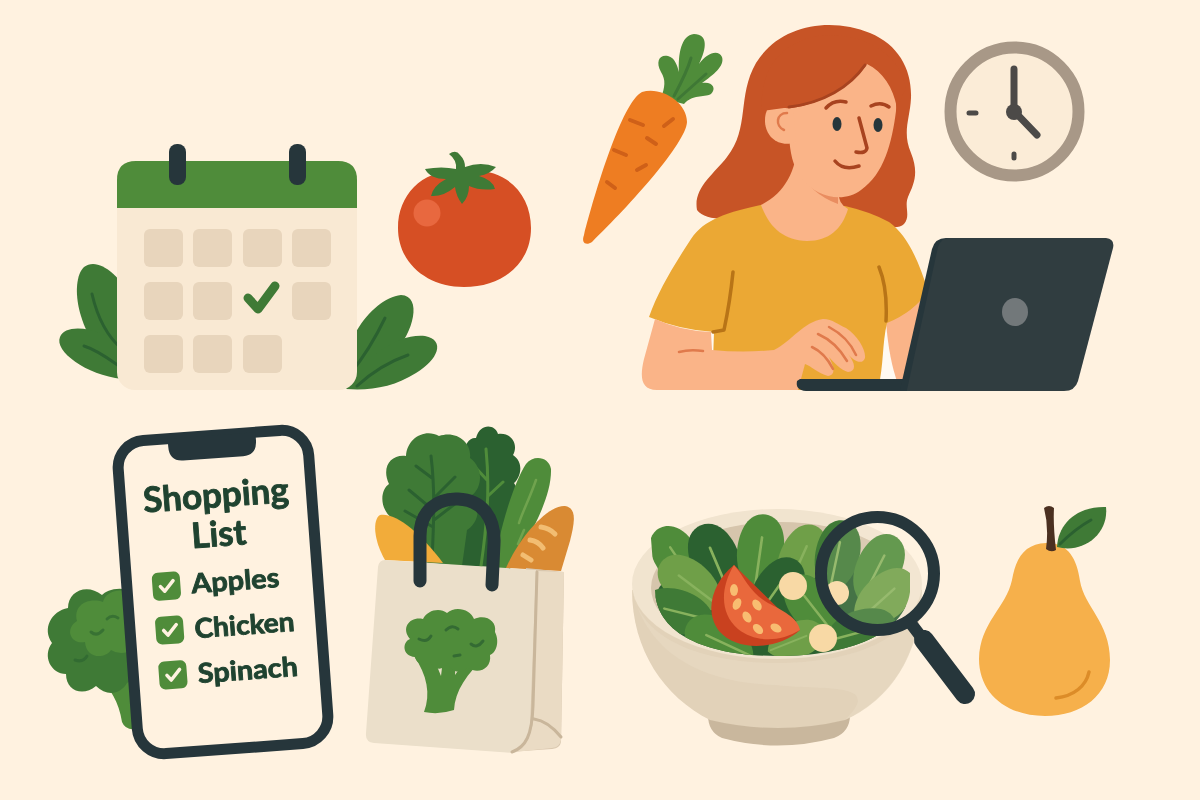
<!DOCTYPE html>
<html lang="en">
<head>
<meta charset="utf-8">
<title>Meal planning illustrations</title>
<style>
:root{--paper:#fff2e0;--cream:#f9e9d3;--cell:#e8d5bc;--bowl:#e9dac3;--bowl-dark:#d6c5ac;--green:#4f8c3a;--leaf:#3f7a36;--deep:#2b6130;--light:#6f9f48;--ink:#26363b;--laptop:#303d40;--text:#1f4330;--tomato:#d64f24;--orange:#ee7d22;--hair:#c75426;--hair-dark:#a8431f;--skin:#fab488;--skin-line:#e07a4c;--shirt:#eba834;--shirt-line:#b87417;--taupe:#a89887;--pear:#f6b04b;--bread:#d98a33}
html,body{margin:0;height:100%;overflow:hidden;background:var(--paper)}
svg{display:block;width:1200px;height:800px}
.line{fill:none;stroke-linecap:round;stroke-linejoin:round}
.ink{fill:var(--ink)}.green{fill:var(--green)}.leaf{fill:var(--leaf)}.deep{fill:var(--deep)}.light{fill:var(--light)}
.skin{fill:var(--skin)}.shirt{fill:var(--shirt)}.hair{fill:var(--hair)}
.vein{stroke:var(--deep);stroke-width:3}
.vein-pale{stroke:#88b25d;stroke-width:2.5}
.face-line{stroke:#a8431f;stroke-width:3.5}
.hand-line{stroke:var(--skin-line);stroke-width:2.5}
.list{font-family:Lato,"Open Sans",sans-serif;font-weight:700;font-size:27px;fill:var(--text);stroke:var(--text);stroke-width:.9;stroke-linejoin:round}
.list-title{font-size:35px}
</style>
</head>
<body>
<svg viewBox="0 0 1200 800" role="img" aria-label="Meal planning: calendar, produce, a woman at a laptop, a shopping list, groceries and a salad">
<defs>
<rect id="day" width="39" height="38" rx="6" fill="#e8d5bc"/>
<g id="checkbox"><rect x="-14" y="-14" width="28" height="28" rx="6" class="green"/><path class="line" d="M-6 0L-2 5 7-5" stroke="#fff2e0" stroke-width="3.5"/></g>
<g id="salad-leaf"><path d="M0 38C-24 28-26-8-17-25C-9-40 10-40 18-24C27-5 22 28 0 38Z"/><path class="line vein-pale" d="M0 34V-14"/></g>
<clipPath id="bowl-opening"><path d="M648 500H910V592C904 634 850 656 778 656C706 656 656 634 655 590Z"/></clipPath>
<clipPath id="lens-area"><circle cx="878" cy="574" r="55"/></clipPath>
</defs>

<g id="calendar">
<path class="leaf" d="M121 372C76 340 69 281 84 267C97 257 117 272 134 300V372Z"/>
<path class="leaf" d="M122 379C86 375 54 351 60 337C66 322 102 328 128 348Z"/>
<path class="line vein" d="M92 294C98 320 109 338 122 349M84 346C97 350 109 359 119 366"/>
<path class="leaf" d="M348 388C333 354 370 298 401 295C423 296 413 333 395 352C374 373 364 384 348 388Z"/>
<path class="leaf" d="M346 389C362 357 399 333 425 336C446 340 438 360 416 373C394 387 370 391 346 389Z"/>
<path class="line vein" d="M385 318C374 341 363 358 350 374M408 355C388 362 372 372 357 386"/>
<rect x="117" y="161" width="240" height="229" rx="18" fill="#f9e9d3"/>
<path class="green" d="M117 208V180Q117 161 136 161H338Q357 161 357 180V208Z"/>
<rect class="ink" x="169" y="144" width="17" height="41" rx="8"/><rect class="ink" x="289" y="144" width="17" height="41" rx="8"/>
<use href="#day" x="144" y="229"/><use href="#day" x="193" y="229"/><use href="#day" x="243" y="229"/><use href="#day" x="292" y="229"/>
<use href="#day" x="144" y="282"/><use href="#day" x="193" y="282"/><use href="#day" x="292" y="282"/>
<use href="#day" x="144" y="335"/><use href="#day" x="193" y="335"/><use href="#day" x="243" y="335"/>
<path class="line" d="M248 298L258 309 275 286" stroke="#3f7a36" stroke-width="9"/>
</g>

<g id="tomato">
<path fill="#d64f24" d="M464 171C506 166 531 194 531 228C531 264 502 287 464 287C427 287 398 263 398 228C398 193 425 167 464 171Z"/>
<circle cx="427" cy="213" r="13.500" fill="#e8683f"/>
<path class="leaf" d="M449 154Q456 149 460 155Q465 160 465 167Q481 161 496 167Q490 174 479 176Q493 180 495 189Q480 191 469 186Q469 197 462 204Q456 196 455 187Q443 197 431 196Q433 186 446 179Q430 179 425 169Q442 166 456 169Q457 160 449 154Z"/>
</g>

<g id="carrot">
<path class="green" d="M661 98C665 87 666 80 661 72C655 61 660 54 668 56C675 58 677 65 679 72C678 55 681 35 694 34C708 34 707 48 699 64C707 53 718 49 722 57C725 66 713 75 702 83C712 81 717 88 711 94C703 98 693 94 684 104Z"/>
<path class="line vein" d="M674 96C681 83 687 72 691 58M678 99C688 90 696 83 706 74" opacity=".45"/>
<path fill="#ee7d22" d="M642 92C661 86 687 102 687 122C686 143 631 204 592 242C586 246 581 243 584 235C595 192 622 102 642 92Z"/>
<path class="line" stroke="#cf6018" stroke-width="4" d="M630 120L643 125M664 126L673 119M647 138L656 144M614 150L626 155M637 170L646 165M607 182L615 188"/>
</g>

<g id="woman">
<path class="hair" d="M697 210C693 188 714 174 727 157C750 128 737 96 756 63C780 24 831 17 870 33C899 45 912 70 911 98C910 119 902 132 911 153C919 173 914 184 908 197C904 207 911 216 904 224C896 232 874 224 858 214L760 214C733 220 706 222 697 210Z"/>
<path fill="#fffaf2" d="M710 325H736V352H710ZM880 310H910V390H878Z"/>
<path class="skin" d="M886 322L926 293L915 349L902 384H898Q889 360 886 322Z"/>
<path class="shirt" d="M765 204C728 212 704 219 691 239C674 265 658 291 649 317Q680 330 714 332L712 390H878C884 364 882 344 887 323Q914 312 928 291C918 259 907 235 889 222Q871 212 845 206Z"/>
<path class="skin" d="M798 142C796 171 785 193 761 205C770 229 784 240 807 241C829 241 842 229 848 209Q838 204 838 190L860 150Z"/>
<path d="M796 166Q810 194 838 204V191Z" fill="#e98d60"/>
<path class="skin" d="M793 88C786 130 788 161 802 179C817 198 844 203 861 190C884 174 892 143 896 111C898 91 889 73 864 61Z"/>
<path class="skin" d="M793 106C777 95 764 105 765 122C766 138 780 148 796 142Z"/>
<path class="line hand-line" d="M787 113C776 113 775 126 784 130"/>
<path class="hair" d="M784 108C805 110 850 91 867 64C883 72 893 87 897 108L906 88C899 46 850 31 818 36C777 43 759 74 762 111Z"/>
<path class="line" d="M789 107C823 103 850 87 865 65" stroke="#a8431f" stroke-width="3"/>
<path class="line face-line" d="M826 108Q834 99 846 102M871 106Q881 101 889 107"/>
<path class="line face-line" d="M859 118L867 148Q866 154 856 152" stroke-width="3"/>
<ellipse class="ink" cx="837" cy="124" rx="4.500" ry="7"/><ellipse class="ink" cx="878" cy="125" rx="4.500" ry="7"/>
<path class="line face-line" d="M835 161Q843 171 859 166"/>
<path class="line" d="M733 272C731 292 727 316 724 330L713 332M879 267C886 284 887 302 886 321" stroke="#b87417" stroke-width="3.500"/>
<path class="skin" d="M655 319Q681 331 711 332L712 350Q743 353 774 350C792 341 803 322 823 319C833 319 838 325 846 328C858 336 866 350 865 358C862 366 853 360 848 354C856 364 856 371 848 372C841 370 834 363 829 357C834 367 836 375 828 376C818 373 811 366 805 364L798 390H657C640 390 640 376 644 359Z"/>
<path class="line hand-line" d="M679 352Q690 349 703 351M829 327Q848 337 856 355M818 334Q836 342 847 361M812 347Q825 353 833 369"/>
</g>

<g id="laptop">
<path class="ink" d="M800 379H920V391H806Q795 390 797 381Z"/>
<path class="ink" d="M900 390L932 249Q935 238 946 238H958L914 391Z"/>
<path fill="#303d40" d="M907 390L938 247Q941 238 950 238H1106Q1115 239 1113 248L1078 381Q1075 391 1064 391H907Z"/>
<ellipse cx="1015" cy="312" rx="13" ry="14" fill="#72787a"/>
</g>

<g id="clock">
<circle cx="1014.500" cy="111.500" r="64" fill="#fbecd7" stroke="#a89887" stroke-width="12"/>
<path class="line" stroke="#4c4a48" stroke-width="7" d="M1014 69V111L1037 135"/>
<circle cx="1014" cy="112" r="8" fill="#4c4a48"/>
<path class="line" stroke="#4c4a48" stroke-width="5" d="M969 113H976M1014 154V158"/>
</g>

<g id="broccoli">
<path class="green" d="M98 676L140 640V728Q126 732 122 722C119 702 110 688 98 676Z"/>
<path class="leaf" d="M133 592C119 585 106 591 102 595C87 583 68 591 68 608C51 611 42 629 52 643C42 656 51 674 66 674C66 691 83 697 96 686C107 697 121 694 127 683L140 675Z"/>
<path class="green" d="M133 594C118 586 105 593 103 602C87 597 73 606 77 621C64 629 71 645 85 642C86 658 104 660 111 650Q122 657 135 648Z"/>
<path class="line vein" d="M91 632Q97 637 103 630M107 619Q112 614 118 618M75 660Q83 663 87 656" opacity=".6"/>
</g>

<g id="phone" transform="translate(223 592) rotate(-4.200)">
<rect x="-95.500" y="-157" width="191" height="314" rx="27" fill="#fff2e0" stroke="#26363b" stroke-width="11"/>
<path class="ink" d="M-44-157H44V-149Q44-134 30-134H-30Q-44-134-44-149Z"/>
<text class="list list-title" x="0" y="-85" text-anchor="middle" textLength="146" lengthAdjust="spacingAndGlyphs">Shopping</text>
<text class="list list-title" x="0" y="-46" text-anchor="middle" textLength="55" lengthAdjust="spacingAndGlyphs">List</text>
<use href="#checkbox" x="-56" y="-10"/><text class="list" x="-31" y="-1" textLength="88" lengthAdjust="spacingAndGlyphs">Apples</text>
<use href="#checkbox" x="-56" y="34"/><text class="list" x="-31" y="44" textLength="100" lengthAdjust="spacingAndGlyphs">Chicken</text>
<use href="#checkbox" x="-56" y="79"/><text class="list" x="-31" y="89" textLength="100" lengthAdjust="spacingAndGlyphs">Spinach</text>
</g>

<g id="grocery-bag">
<path class="deep" d="M452 566C461 526 454 488 464 464C462 446 469 437 476 438C480 423 495 424 498 434C511 432 519 444 513 455C525 463 520 478 514 483C526 500 508 530 502 567Z"/>
<path class="line" stroke="#4f8c3a" stroke-width="3" d="M481 566C487 524 490 488 486 449M488 496L503 482M487 480L475 467"/>
<path class="leaf" d="M428 563C405 558 388 539 393 519C379 509 380 490 389 484C381 467 391 454 406 456C407 438 425 428 439 436C456 430 472 442 470 458C485 469 481 489 472 495C484 513 474 526 467 530L462 566Z"/>
<path class="line vein" d="M432 560C434 520 435 488 431 456M433 510L409 490M433 527L405 511M434 498L455 477M434 520L460 500M432 478L416 466"/>
<path class="green" d="M494 568C499 530 514 482 526 464C534 454 549 457 551 469C552 500 527 540 510 569Z"/>
<path class="line vein-pale" d="M536 480C529 500 522 513 519 523M524 530L518 544" opacity=".6"/>
<path fill="#f2ac3a" d="M385 560C374 541 372 520 380 515C395 512 421 533 443 563Z"/>
<path fill="#d98a33" d="M506 568C520 536 548 505 565 506C578 508 574 525 570 541L561 571Z"/>
<path class="line" stroke="#f2bd72" stroke-width="5" d="M541 527Q549 528 555 534M530 540Q538 541 543 548M523 555L531 560"/>
<path fill="#d9c7ae" d="M526 568L564 572L561 742Q560 748 552 749L508 752Z"/>
<path fill="#ebdfca" d="M385 560L536 570L530 727Q528 749 514 753L374 743Q365 742 366 733L378 567Q379 560 385 560Z"/>
<path fill="#eadbc4" d="M538 571L564 572L561 740Q560 747 552 748L515 752Q531 739 533 722Z"/>
<path class="line" stroke="#c9b69b" stroke-width="3" d="M537 572L533 706C532 735 526 747 512 752M534 719Q548 721 561 737"/>
<path class="line" stroke="#26363b" stroke-width="13" d="M420 581V536C420 511 437 498 458 499C482 500 495 517 494 543L492 585"/>
<path class="green" d="M424 712C431 694 427 675 414 656L430 649L441 676L444 651H456L455 675L472 651L486 657C467 673 455 691 454 710Q439 715 424 712Z"/>
<path class="green" d="M415 657C402 656 402 642 410 639C400 627 411 616 423 619C427 610 440 607 447 613C456 605 471 610 474 619C486 614 497 621 495 632C500 642 496 653 490 655C492 668 479 675 468 668C457 676 449 669 448 663C442 673 431 668 430 661C425 667 417 665 415 657Z"/>
<path class="line vein" d="M419 639Q427 643 431 636M446 630Q452 624 458 629M471 644Q477 649 483 641M454 656L460 655" opacity=".75"/>
</g>

<g id="salad-bowl">
<path fill="#c9b79d" d="M708 715H850Q850 732 834 738Q778 753 722 738Q708 732 708 715Z"/>
<path fill="#e2d2b9" d="M632 590C632 650 664 697 710 720Q778 736 845 720C890 699 920 656 922 590Z"/>
<ellipse cx="777" cy="584" rx="145" ry="75" fill="#f1e4cf"/>
<path fill="#e9dac3" d="M632 587C638 640 703 663 777 663C851 663 916 640 922 587C922 660 885 703 845 720C886 680 820 691 777 685C698 683 644 650 632 587Z" opacity=".65"/>
<ellipse cx="780" cy="588" rx="129" ry="66" fill="#d6c5ac"/>
<g clip-path="url(#bowl-opening)">
<ellipse class="deep" cx="780" cy="604" rx="126" ry="58"/>
<use class="green" href="#salad-leaf" transform="translate(678 559) rotate(-34)"/>
<use class="deep" href="#salad-leaf" transform="translate(716 562) rotate(-23) scale(1.100)"/>
<use class="green" href="#salad-leaf" transform="translate(760 552) rotate(8) scale(1.050)"/>
<use class="light" href="#salad-leaf" transform="translate(801 559) rotate(24)"/>
<use class="leaf" href="#salad-leaf" transform="translate(837 556) rotate(12)"/>
<use class="green" href="#salad-leaf" transform="translate(878 568) rotate(27)"/>
<use class="light" href="#salad-leaf" transform="translate(690 584) rotate(-53)"/>
<use class="leaf" href="#salad-leaf" transform="translate(678 612) rotate(-76)"/>
<use class="deep" href="#salad-leaf" transform="translate(776 590) rotate(35)"/>
<use class="green" href="#salad-leaf" transform="translate(813 607) rotate(-38)"/>
<use class="light" href="#salad-leaf" transform="translate(884 598) rotate(48)"/>
<use class="leaf" href="#salad-leaf" transform="translate(861 632) rotate(75)"/>
<use class="green" href="#salad-leaf" transform="translate(719 641) rotate(-65)"/>
<use class="light" href="#salad-leaf" transform="translate(796 640) rotate(68) scale(.8)"/>
</g>
<path fill="#c9411f" d="M734 565C714 581 703 610 719 631C738 653 780 649 800 630Z"/>
<path fill="#e9683c" d="M734 565C720 588 720 614 738 629C756 643 780 642 800 630C798 618 782 610 768 603C749 592 746 579 734 565Z"/>
<g fill="#f8bd71"><ellipse cx="734" cy="590" rx="4" ry="6"/><ellipse cx="737" cy="604" rx="4" ry="6" transform="rotate(25 737 604)"/><ellipse cx="747" cy="617" rx="4" ry="6" transform="rotate(-30 747 617)"/><ellipse cx="758" cy="629" rx="4" ry="6" transform="rotate(-45 758 629)"/><ellipse cx="757" cy="605" rx="4" ry="6" transform="rotate(-35 757 605)"/><ellipse cx="776" cy="628" rx="4" ry="6" transform="rotate(-60 776 628)"/></g>
<g fill="#f8d9a5"><circle cx="793" cy="586" r="14"/><circle cx="823" cy="638" r="14"/><circle cx="837" cy="593" r="12"/></g>
</g>

<g id="magnifier">
<g clip-path="url(#lens-area)">
<circle cx="878" cy="574" r="55" fill="#fff2e0" opacity=".12"/>
</g>
<path class="line" stroke="#26363b" stroke-width="12" d="M909 621L922 638"/>
<path class="line" stroke="#26363b" stroke-width="20" d="M924 640L965 694"/>
<circle cx="877.500" cy="573.500" r="56.500" fill="none" stroke="#26363b" stroke-width="12"/>
</g>

<g id="pear">
<path fill="#f6b04b" d="M1046 543C1068 542 1077 559 1080 581C1084 606 1110 623 1110 660C1110 695 1082 716 1045 716C1006 716 979 693 979 659C980 622 1006 608 1012 580C1016 557 1025 544 1046 543Z"/>
<path class="line" stroke="#dc8c28" stroke-width="3.500" d="M1089 672C1086 686 1074 696 1056 698"/>
<path fill="#4b3020" d="M1044 508Q1049 504 1054 508Q1053 525 1056 550Q1051 553 1046 549Q1049 527 1044 508Z"/>
<path class="leaf" d="M1057 547C1058 524 1077 506 1106 507C1109 534 1083 554 1057 547Z"/>
<path class="line vein" d="M1060 544C1071 533 1080 526 1091 520"/>
</g>
</svg>
</body>
</html>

## ABOUT THIS TASK
Reproduce each line of the records in which the string "deep" appears.

## OUTPUT FOR THIS EXERCISE
:root{--paper:#fff2e0;--cream:#f9e9d3;--cell:#e8d5bc;--bowl:#e9dac3;--bowl-dark:#d6c5ac;--green:#4f8c3a;--leaf:#3f7a36;--deep:#2b6130;--light:#6f9f48;--ink:#26363b;--laptop:#303d40;--text:#1f4330;--tomato:#d64f24;--orange:#ee7d22;--hair:#c75426;--hair-dark:#a8431f;--skin:#fab488;--skin-line:#e07a4c;--shirt:#eba834;--shirt-line:#b87417;--taupe:#a89887;--pear:#f6b04b;--bread:#d98a33}
.ink{fill:var(--ink)}.green{fill:var(--green)}.leaf{fill:var(--leaf)}.deep{fill:var(--deep)}.light{fill:var(--light)}
.vein{stroke:var(--deep);stroke-width:3}
<path class="deep" d="M452 566C461 526 454 488 464 464C462 446 469 437 476 438C480 423 495 424 498 434C511 432 519 444 513 455C525 463 520 478 514 483C526 500 508 530 502 567Z"/>
<ellipse class="deep" cx="780" cy="604" rx="126" ry="58"/>
<use class="deep" href="#salad-leaf" transform="translate(716 562) rotate(-23) scale(1.100)"/>
<use class="deep" href="#salad-leaf" transform="translate(776 590) rotate(35)"/>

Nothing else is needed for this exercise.